---------- DATA SUPPLIED

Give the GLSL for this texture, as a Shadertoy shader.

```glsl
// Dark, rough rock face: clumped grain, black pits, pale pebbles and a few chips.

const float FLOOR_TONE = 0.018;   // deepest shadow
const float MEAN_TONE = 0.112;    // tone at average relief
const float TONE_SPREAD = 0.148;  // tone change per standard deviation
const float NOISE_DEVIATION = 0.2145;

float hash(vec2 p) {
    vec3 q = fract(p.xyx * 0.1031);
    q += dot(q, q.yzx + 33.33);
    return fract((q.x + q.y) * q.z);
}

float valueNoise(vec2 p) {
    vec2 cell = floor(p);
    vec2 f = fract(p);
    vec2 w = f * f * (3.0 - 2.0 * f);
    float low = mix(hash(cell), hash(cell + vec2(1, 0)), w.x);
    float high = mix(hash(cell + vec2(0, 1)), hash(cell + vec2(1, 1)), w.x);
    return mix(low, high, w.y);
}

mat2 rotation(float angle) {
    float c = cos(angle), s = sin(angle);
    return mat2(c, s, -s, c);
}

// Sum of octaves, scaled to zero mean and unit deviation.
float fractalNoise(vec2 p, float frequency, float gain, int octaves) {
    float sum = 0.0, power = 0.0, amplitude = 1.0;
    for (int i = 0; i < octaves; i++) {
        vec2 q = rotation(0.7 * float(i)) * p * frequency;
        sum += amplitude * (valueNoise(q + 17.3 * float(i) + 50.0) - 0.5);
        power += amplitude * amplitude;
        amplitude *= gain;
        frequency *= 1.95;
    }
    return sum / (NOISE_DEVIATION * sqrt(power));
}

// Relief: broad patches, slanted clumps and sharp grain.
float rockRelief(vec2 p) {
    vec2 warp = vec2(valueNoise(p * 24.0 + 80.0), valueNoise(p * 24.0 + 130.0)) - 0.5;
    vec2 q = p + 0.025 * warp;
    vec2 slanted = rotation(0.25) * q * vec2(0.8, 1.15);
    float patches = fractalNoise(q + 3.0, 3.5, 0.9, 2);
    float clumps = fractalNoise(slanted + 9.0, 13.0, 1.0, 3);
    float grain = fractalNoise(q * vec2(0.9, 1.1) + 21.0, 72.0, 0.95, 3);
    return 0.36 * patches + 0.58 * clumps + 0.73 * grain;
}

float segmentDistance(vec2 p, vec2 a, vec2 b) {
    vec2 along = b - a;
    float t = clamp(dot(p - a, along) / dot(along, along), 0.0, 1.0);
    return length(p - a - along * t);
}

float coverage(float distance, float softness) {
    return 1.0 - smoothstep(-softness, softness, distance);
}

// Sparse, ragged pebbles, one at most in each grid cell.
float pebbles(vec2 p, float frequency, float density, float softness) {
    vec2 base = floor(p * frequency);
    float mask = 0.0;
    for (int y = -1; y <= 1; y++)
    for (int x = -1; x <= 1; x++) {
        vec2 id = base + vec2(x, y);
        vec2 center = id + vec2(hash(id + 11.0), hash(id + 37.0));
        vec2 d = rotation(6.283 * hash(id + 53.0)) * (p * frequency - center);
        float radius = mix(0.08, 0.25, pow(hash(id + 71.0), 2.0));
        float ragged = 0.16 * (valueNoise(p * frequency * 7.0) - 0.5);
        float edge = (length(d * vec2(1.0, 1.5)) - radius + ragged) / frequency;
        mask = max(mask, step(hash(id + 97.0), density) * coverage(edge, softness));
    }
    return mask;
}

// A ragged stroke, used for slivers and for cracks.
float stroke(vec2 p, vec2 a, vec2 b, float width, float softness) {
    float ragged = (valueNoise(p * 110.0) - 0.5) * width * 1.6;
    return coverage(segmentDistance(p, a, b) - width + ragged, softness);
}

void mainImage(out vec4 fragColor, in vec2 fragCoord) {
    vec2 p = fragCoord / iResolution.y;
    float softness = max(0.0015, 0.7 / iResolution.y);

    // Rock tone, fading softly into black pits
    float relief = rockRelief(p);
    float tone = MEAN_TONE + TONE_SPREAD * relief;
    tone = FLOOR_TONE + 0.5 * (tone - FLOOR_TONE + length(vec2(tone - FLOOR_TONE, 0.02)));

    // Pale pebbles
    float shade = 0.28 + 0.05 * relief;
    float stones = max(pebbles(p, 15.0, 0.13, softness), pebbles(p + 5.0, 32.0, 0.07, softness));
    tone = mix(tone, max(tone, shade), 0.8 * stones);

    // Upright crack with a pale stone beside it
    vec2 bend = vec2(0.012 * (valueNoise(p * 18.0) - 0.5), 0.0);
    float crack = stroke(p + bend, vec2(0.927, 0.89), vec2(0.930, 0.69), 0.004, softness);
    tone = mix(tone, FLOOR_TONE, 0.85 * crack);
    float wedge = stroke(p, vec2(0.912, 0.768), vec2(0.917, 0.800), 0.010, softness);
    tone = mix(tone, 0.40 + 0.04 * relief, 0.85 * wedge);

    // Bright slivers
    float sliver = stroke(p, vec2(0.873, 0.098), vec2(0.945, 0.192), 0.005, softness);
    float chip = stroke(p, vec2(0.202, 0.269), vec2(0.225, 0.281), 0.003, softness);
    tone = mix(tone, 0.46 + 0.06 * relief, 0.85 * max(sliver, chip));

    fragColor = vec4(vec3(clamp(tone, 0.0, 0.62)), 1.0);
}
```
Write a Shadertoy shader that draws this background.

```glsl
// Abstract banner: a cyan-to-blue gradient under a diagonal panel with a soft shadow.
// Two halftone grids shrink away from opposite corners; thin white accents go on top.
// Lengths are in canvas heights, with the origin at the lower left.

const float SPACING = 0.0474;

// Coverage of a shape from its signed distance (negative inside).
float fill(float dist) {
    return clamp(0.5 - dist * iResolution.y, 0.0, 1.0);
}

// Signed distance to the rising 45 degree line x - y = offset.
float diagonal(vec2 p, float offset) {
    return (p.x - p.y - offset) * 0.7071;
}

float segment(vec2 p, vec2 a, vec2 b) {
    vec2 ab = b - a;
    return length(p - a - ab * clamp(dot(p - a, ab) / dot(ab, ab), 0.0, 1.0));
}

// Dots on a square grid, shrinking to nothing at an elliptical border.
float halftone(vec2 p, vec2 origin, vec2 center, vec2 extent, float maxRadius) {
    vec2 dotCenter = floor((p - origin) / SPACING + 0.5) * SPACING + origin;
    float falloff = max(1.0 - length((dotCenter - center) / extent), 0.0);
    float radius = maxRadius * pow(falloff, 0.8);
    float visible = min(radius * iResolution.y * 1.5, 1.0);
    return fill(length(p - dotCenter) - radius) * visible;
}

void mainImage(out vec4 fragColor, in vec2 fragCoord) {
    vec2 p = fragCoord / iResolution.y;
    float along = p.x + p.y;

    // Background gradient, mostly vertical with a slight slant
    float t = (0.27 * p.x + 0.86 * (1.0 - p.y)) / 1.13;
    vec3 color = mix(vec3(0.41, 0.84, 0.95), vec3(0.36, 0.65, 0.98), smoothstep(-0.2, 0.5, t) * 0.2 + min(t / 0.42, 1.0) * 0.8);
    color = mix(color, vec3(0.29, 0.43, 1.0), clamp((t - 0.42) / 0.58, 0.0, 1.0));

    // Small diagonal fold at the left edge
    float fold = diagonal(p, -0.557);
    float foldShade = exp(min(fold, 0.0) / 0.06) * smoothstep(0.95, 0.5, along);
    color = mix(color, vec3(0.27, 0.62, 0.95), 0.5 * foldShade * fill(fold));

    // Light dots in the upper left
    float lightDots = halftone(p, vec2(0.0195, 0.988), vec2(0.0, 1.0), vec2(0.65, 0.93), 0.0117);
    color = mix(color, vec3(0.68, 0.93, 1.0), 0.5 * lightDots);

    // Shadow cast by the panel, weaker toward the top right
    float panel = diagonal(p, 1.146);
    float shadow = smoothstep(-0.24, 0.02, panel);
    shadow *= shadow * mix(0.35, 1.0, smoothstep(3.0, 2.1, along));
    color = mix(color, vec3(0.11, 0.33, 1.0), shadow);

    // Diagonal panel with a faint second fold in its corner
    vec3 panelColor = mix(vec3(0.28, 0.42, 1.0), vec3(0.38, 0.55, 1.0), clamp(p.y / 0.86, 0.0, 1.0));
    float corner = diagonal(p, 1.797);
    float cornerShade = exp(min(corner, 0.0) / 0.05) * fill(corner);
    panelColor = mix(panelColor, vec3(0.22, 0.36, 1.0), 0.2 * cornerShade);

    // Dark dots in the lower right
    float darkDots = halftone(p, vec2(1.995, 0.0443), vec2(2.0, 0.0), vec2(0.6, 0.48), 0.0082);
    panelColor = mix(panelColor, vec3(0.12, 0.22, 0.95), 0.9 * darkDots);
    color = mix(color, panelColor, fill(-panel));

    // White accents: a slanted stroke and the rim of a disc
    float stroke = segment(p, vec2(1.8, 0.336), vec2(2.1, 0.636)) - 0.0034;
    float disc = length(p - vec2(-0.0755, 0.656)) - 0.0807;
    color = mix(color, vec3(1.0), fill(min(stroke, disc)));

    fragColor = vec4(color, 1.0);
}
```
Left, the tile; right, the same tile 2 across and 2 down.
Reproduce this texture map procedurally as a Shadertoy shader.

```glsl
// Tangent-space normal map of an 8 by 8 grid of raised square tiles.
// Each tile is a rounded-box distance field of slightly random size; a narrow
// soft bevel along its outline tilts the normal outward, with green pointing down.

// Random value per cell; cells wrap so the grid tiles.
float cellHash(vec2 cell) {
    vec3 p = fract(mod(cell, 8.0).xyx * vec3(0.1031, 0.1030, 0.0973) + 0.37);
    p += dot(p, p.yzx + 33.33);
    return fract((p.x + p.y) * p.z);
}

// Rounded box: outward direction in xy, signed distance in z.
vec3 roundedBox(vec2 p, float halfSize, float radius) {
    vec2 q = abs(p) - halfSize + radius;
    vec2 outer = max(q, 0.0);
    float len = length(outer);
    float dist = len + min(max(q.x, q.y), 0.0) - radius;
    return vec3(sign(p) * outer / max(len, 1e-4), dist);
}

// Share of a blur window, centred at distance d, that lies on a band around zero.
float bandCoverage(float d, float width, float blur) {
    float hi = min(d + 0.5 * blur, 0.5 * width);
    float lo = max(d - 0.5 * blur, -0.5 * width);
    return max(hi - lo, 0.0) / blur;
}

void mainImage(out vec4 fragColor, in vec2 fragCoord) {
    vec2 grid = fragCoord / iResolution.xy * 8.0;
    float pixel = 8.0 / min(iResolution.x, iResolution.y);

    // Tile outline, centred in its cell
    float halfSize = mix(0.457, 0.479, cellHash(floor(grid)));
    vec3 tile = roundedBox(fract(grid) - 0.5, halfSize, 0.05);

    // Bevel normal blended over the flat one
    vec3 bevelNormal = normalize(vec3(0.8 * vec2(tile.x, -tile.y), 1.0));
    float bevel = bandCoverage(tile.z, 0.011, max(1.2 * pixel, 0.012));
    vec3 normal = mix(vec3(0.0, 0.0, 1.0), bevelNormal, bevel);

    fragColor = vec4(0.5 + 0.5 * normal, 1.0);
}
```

--------------------

- **EXERCISE**: Extract each line from the listing that holds the word "halfSize".

- **ANSWER FOR THIS EXERCISE**:
vec3 roundedBox(vec2 p, float halfSize, float radius) {
    vec2 q = abs(p) - halfSize + radius;
    float halfSize = mix(0.457, 0.479, cellHash(floor(grid)));
    vec3 tile = roundedBox(fract(grid) - 0.5, halfSize, 0.05);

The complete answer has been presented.